This repository has been archived by the owner. It is now read-only.

leaking references inside new contexts #1469

Closed
bmeck opened this Issue Aug 7, 2011 · 8 comments

Comments

Projects
None yet
5 participants

bmeck commented Aug 7, 2011

vm.runIn* can be leaked the require function if they are passed a function and / or an object that can be called (via type-coersion, cached value, prototype, or otherwise) from inside another module.

example abuse node vm.js abuse.js:

vm.js

require('vm').runInNewContext(
  require('fs').readFileSync(process.argv[2]),
  {console:console}
)

abuse.js

function caller() {
  var visited = [];
  var fn = caller.caller;
  while(fn && visited.indexOf(fn) === -1) {
    console.log(fn.toString().match(/^[^\)]*\)/)[0]);
    visited.push(fn);
    try {
      fn = fn.caller;
    }
    catch(e) {break;}
  }
}
caller();

on simple inspection adding "use strict" to vm.js appears to work, however if we add a little tweak to abuse.js:

console.toString.constructor('console','console.dir((function(){return this})())')(console)

We see that we have a privileged Function constructor and access to some globals that we do not want to be leaked.

Ideally:

  • We should not have these globals
  • All module wrappers should be done in strict mode to prevent getting the require function from their arguments from calls being done inside them.

felixge commented Aug 8, 2011

I had a look, but I think I'm -1 on your proposals.

  • I don't think we'll remove the current globals
  • Adding 'use strict' to the source can be done in userland, node itself should not enforce it (unless we enforce it everywhere)

That being said, the second "jailbreak" is very nasty indeed. I'm not quite sure how to avoid it if you want to inject direct references to objects from your main context into your sandbox.

--fg

bmeck commented Aug 8, 2011

'use strict' in modules is not doable in userland since any leaked native modules can get the require function used in them if a function is called from a scope in the native module. If the wrapper for modules is able to be in strict mode but the actual code executed in privileged mode that would be ideal. Perhaps there is a way to wrap the module execution in a closure?

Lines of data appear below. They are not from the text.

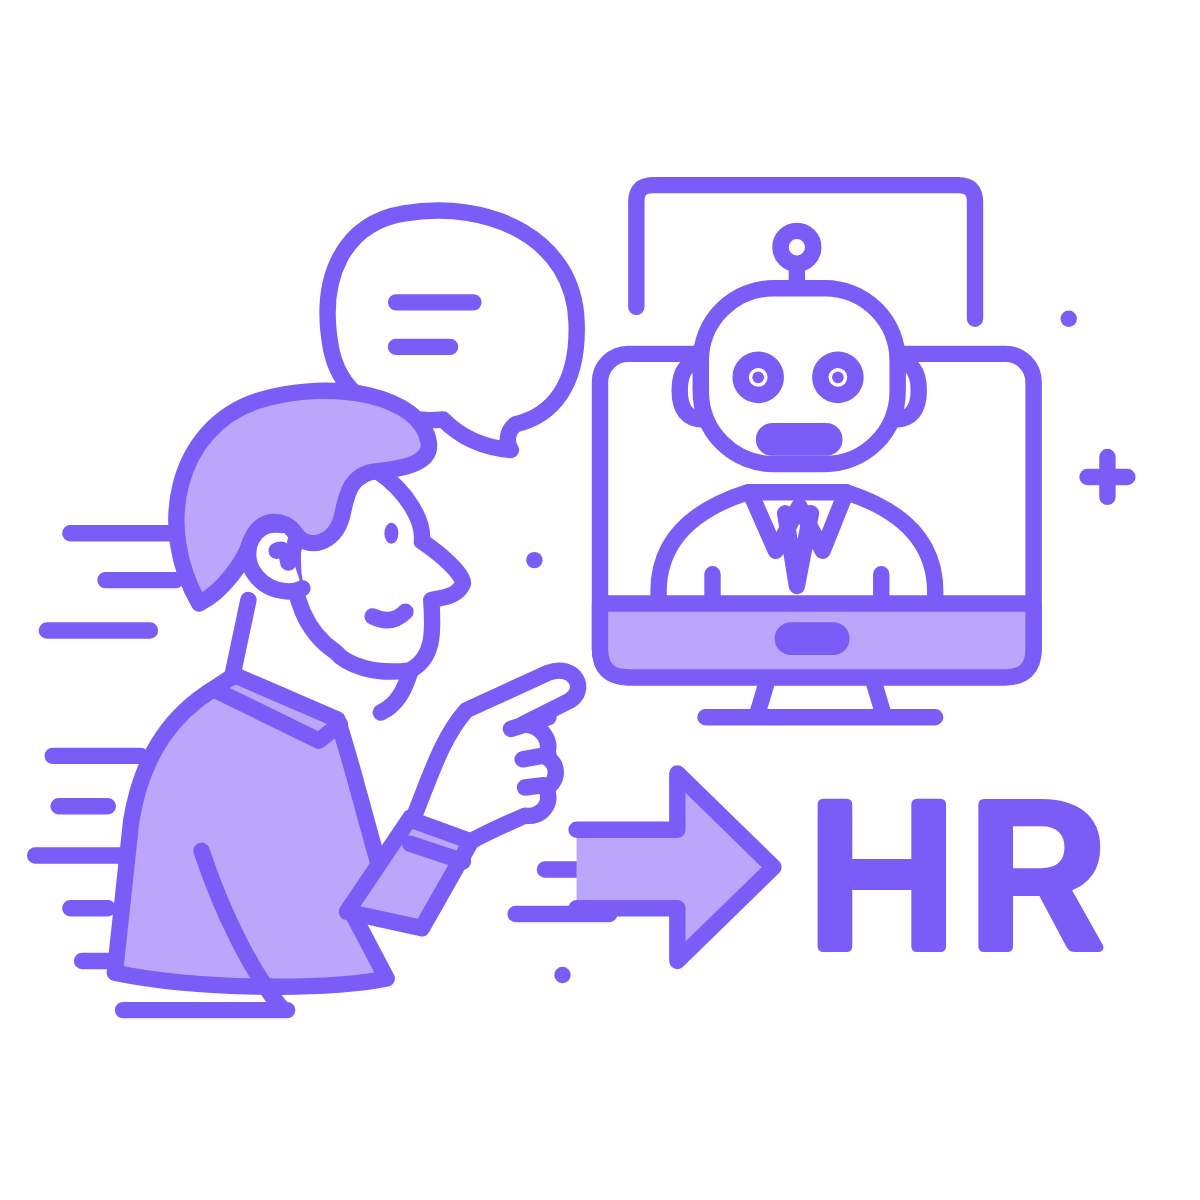
<!DOCTYPE html>
<html lang="en">
<head>
<meta charset="utf-8">
<title>HR Assistant Illustration</title>
<link rel="stylesheet" href="https://fonts.googleapis.com/css2?family=Rubik:wght@600&display=swap">
<style>
  :root {
    --ink: #7a5cf6;
    --tint: #bca6fb;
    --paper: #ffffff;
  }
  html, body { margin: 0; padding: 0; overflow: hidden; background: var(--paper); }
  .canvas { width: 1200px; height: 1200px; display: block; }
  .line { fill: none; stroke: var(--ink); stroke-width: 14; stroke-linecap: round; stroke-linejoin: round; }
  .shape { fill: var(--tint); stroke: var(--ink); stroke-width: 14; stroke-linejoin: round; stroke-linecap: round; }
  .blank { fill: var(--paper); stroke: var(--ink); stroke-width: 14; stroke-linejoin: round; stroke-linecap: round; }
  .dot { fill: var(--ink); }
  .label { font-family: "Rubik", "Arial", sans-serif; font-weight: 600; fill: var(--ink); font-size: 186px; }
</style>
</head>
<body>
<svg class="canvas" viewBox="0 0 1024 1024" xmlns="http://www.w3.org/2000/svg">
  <defs>
    <g id="eye">
      <circle class="blank" r="15"/>
      <circle class="dot" r="5"/>
    </g>
    <circle id="spark" class="dot" r="7"/>
  </defs>

  <!-- motion lines -->
  <g class="line motion-lines">
    <path d="M60 455H148M90 495H150M40 538H128M45 645H120M50 688H92M30 730H108M60 775H92M70 820H165M105 862H245"/>
    <path d="M465 742H540M440 780H520"/>
  </g>

  <!-- speech bubble -->
  <g class="speech-bubble">
    <path class="blank" d="M345 182C420 170 490 205 492 275C494 330 470 355 440 362C432 368 432 378 436 384C410 382 392 372 378 358C330 362 292 340 283 300C270 235 295 190 345 182Z"/>
    <path class="line" d="M338 258H404M338 296H384"/>
  </g>

  <!-- monitor with assistant -->
  <g class="assistant-monitor">
    <path class="line" d="M543 262V172Q543 158 557 158H818Q832 158 832 172V272"/>
    <rect class="blank" x="512" y="302" width="370" height="276" rx="24"/>
    <path class="shape" d="M512 515H882V554Q882 578 858 578H536Q512 578 512 554Z"/>
    <rect class="blank" x="668" y="538" width="50" height="14" rx="7"/>
    <path class="line" d="M655 580L646 610M745 580L754 610M602 612H798"/>

    <g class="assistant-robot">
      <path class="line" d="M680 226V246"/>
      <circle class="blank" cx="680" cy="211" r="14"/>
      <path class="blank" d="M600 308Q580 308 580 333Q580 358 600 358Z"/>
      <path class="blank" d="M764 308Q784 308 784 333Q784 358 764 358Z"/>
      <rect class="blank" x="598" y="246" width="168" height="150" rx="62"/>
      <use href="#eye" x="647" y="322"/>
      <use href="#eye" x="715" y="322"/>
      <rect class="blank" x="652" y="368" width="60" height="14" rx="7"/>
      <path class="line" d="M562 508Q560 445 638 420H722Q800 445 798 508"/>
      <path class="line" d="M640 420L662 470L682 432L702 470L722 420M670 438L680 500L692 438M608 490V508M752 490V508"/>
    </g>
  </g>

  <!-- person -->
  <g class="person">
    <path class="shape" d="M98 830L112 700C122 640 150 608 182 588L200 576L288 614C300 650 312 700 325 744L300 778L330 835C280 845 170 845 98 830Z"/>
    <path class="line" d="M172 726C190 780 215 830 240 860"/>
    <path class="line" d="M186 590L272 632L290 618"/>
    <path class="shape" d="M296 778L350 698L402 718L360 792Z"/>
    <path class="line" d="M350 720L395 735"/>
    <path class="blank" d="M352 700C368 660 378 628 398 606L468 574C490 566 502 588 486 598L446 618C462 618 472 632 466 646C478 652 476 668 466 672C472 686 462 698 448 696C430 704 412 712 402 718Z"/>
    <path class="line" d="M436 622L468 612M446 648L468 644M448 672L464 670"/>
    <path class="line" d="M212 512L198 578M352 566C346 590 338 602 325 608"/>
    <path class="blank" d="M250 470C262 420 300 400 322 402C348 420 362 445 360 462C375 472 396 490 395 498C390 510 376 510 368 512C370 540 370 562 350 572C320 576 296 568 286 556C262 540 248 510 250 470Z"/>
    <path class="line" d="M318 526Q334 534 346 522"/>
    <ellipse class="dot" cx="334" cy="455" rx="6" ry="9"/>
    <path class="shape" d="M170 515C132 450 150 365 220 342C285 322 360 338 366 378C368 395 345 400 322 402C300 404 296 420 292 440C286 465 262 470 252 455C243 442 222 440 214 462C208 480 190 505 170 515Z"/>
    <path class="blank" d="M240 448C216 444 205 470 216 488C226 504 246 508 258 502"/>
    <path class="line" d="M236 470Q244 466 246 480"/>
  </g>

  <!-- arrow -->
  <path class="shape" d="M492 708H578V660L660 740L578 820V775H492"/>

  <!-- sparkles -->
  <use href="#spark" x="912" y="272"/>
  <use href="#spark" x="456" y="478"/>
  <use href="#spark" x="480" y="832"/>
  <path class="line" d="M928 407H962M945 390V424"/>

  <text class="label" x="684" y="812">HR</text>
</svg>
</body>
</html>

felixge commented Aug 8, 2011

'use strict' in modules is not doable in userland since any leaked native modules

You must not leak a native module to the sandbox I think. You can use process.nextTick to drop the stack of the initial module execution.

Perhaps there is a way to wrap the module execution in a closure?

The module execution is wrapped in a closure already.

thejh commented Sep 4, 2011

I have a proposal for the caller thing: I think that you can't escape recursion. Therefore, this should work:

function runInNewContext(code, sandbox) {
  _runInNewContext(code, sandbox, true);
}

function _runInNewContext(code, sandbox, recurse) {
  if (recurse) return _runInNewContext(code, sandbox);
  ...
}

thejh commented Sep 13, 2011

About the .constructor thing: I think we should prepend a trusted deep-copy snippet to the executed code that replaces the global objects members with deep clones where the clone of a function is a closure wrapping it. All interaction would then have to work using those wrapped functions.

Also, the global object needs all its inherited members to be set to null or so:

> var g = {}
> function run(code){return vm.runInNewContext(code, g)}
> run("__defineGetter__")
[Function: __defineGetter__]
> g.__defineGetter__ = null
null
> run("__defineGetter__")
null
> 

bmeck commented Jan 27, 2012

Use the 'sandbox' npm module

@bmeck bmeck closed this Jan 27, 2012

It's not really clear what happened to this. Has this vulnerability been resolved? sandbox npm module doesn't let you expose certain functions safely either, afaict.

Member

bnoordhuis commented Jun 25, 2013

It's resolved in the sense that the vm module doesn't pretend to be an environment for executing untrusted code safely. The vm module documentation is rather explicit on that subject.

Sign up for free to subscribe to this conversation on GitHub. Already have an account? Sign in.